Document images with source code

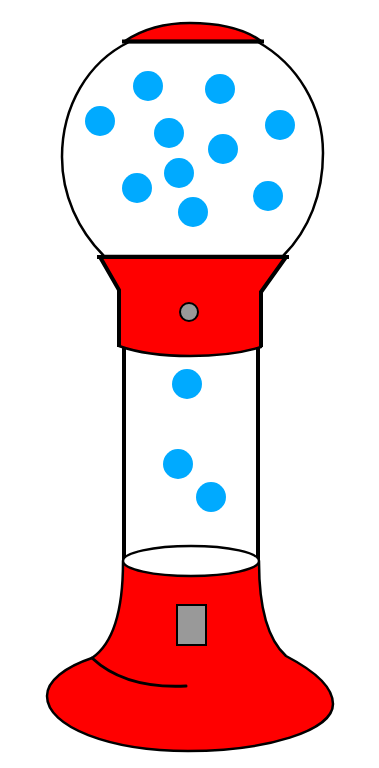
<!DOCTYPE html>
<html lang="en">
<head>
<meta charset="utf-8">
<title>Gumball machine</title>
<style>
:root { --paper: #fff; --red: #f00; --ink: #000; --gum: #00aaff; --metal: #999; }
html, body { margin: 0; background: var(--paper); overflow: hidden; }
svg { display: block; width: 379px; height: 768px; }
.glass { fill: var(--paper); stroke: var(--ink); stroke-width: 2.5; }
.body { fill: var(--red); stroke: var(--ink); stroke-width: 2.5; stroke-linejoin: round; }
.edge { fill: none; stroke: var(--ink); stroke-width: 4; }
.metal { fill: var(--metal); stroke: var(--ink); stroke-width: 2; }
.gumballs { fill: var(--gum); }
</style>
</head>
<body>
<svg viewBox="0 0 379 768" role="img" aria-label="Red gumball machine with blue gumballs">
  <defs><circle id="gumball" r="15"/></defs>

  <g id="globe">
    <path class="glass" d="M129 42C88 62 62 106 62 157C62 195 78 230 104 256H283C309 230 323 194 323 153C323 106 297 64 258 42Z"/>
  </g>

  <g id="lid">
    <path class="body" d="M125 41Q152 23 190 23Q236 23 261 41Z"/>
    <path class="edge" stroke-width="3" d="M122 41.5H264"/>
  </g>

  <g id="tube">
    <path class="glass" stroke="none" d="M124 346H258V562H124Z"/>
    <path class="edge" d="M124 346V562M258 346V562"/>
  </g>

  <g id="collar">
    <path class="body" d="M100 257H286L261 292V347Q232 356 190 356Q147 356 119 346V290Z"/>
    <path class="edge" d="M97 257H289M100 257L119 290V347M286 257L261 292V347"/>
    <circle class="metal" cx="189" cy="312" r="9"/>
  </g>

  <g id="base">
    <path class="body" d="M123 562C123 602 117 641 92 658C65 667 47 681 47 696C47 727 110 751 188 751C266 751 333 731 333 704C333 685 309 668 286 656C265 637 259 602 259 562Z"/>
    <ellipse class="glass" cx="191" cy="561" rx="68" ry="15"/>
    <path class="edge" style="stroke-width:3" stroke-linecap="round" d="M92 658Q125 689 186 686"/>
    <rect class="metal" x="177" y="605" width="29" height="40"/>
  </g>

  <g id="gumballs" class="gumballs">
    <use href="#gumball" x="148" y="86"/>
    <use href="#gumball" x="220" y="89"/>
    <use href="#gumball" x="100" y="121"/>
    <use href="#gumball" x="169" y="133"/>
    <use href="#gumball" x="280" y="125"/>
    <use href="#gumball" x="223" y="149"/>
    <use href="#gumball" x="179" y="173"/>
    <use href="#gumball" x="137" y="188"/>
    <use href="#gumball" x="268" y="196"/>
    <use href="#gumball" x="193" y="212"/>
    <use href="#gumball" x="187" y="384"/>
    <use href="#gumball" x="178" y="464"/>
    <use href="#gumball" x="211" y="497"/>
  </g>
</svg>
</body>
</html>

• Exercise goal
From the records above, report the number of lines that hold the string "body" and add nothing.

• Exercise response
7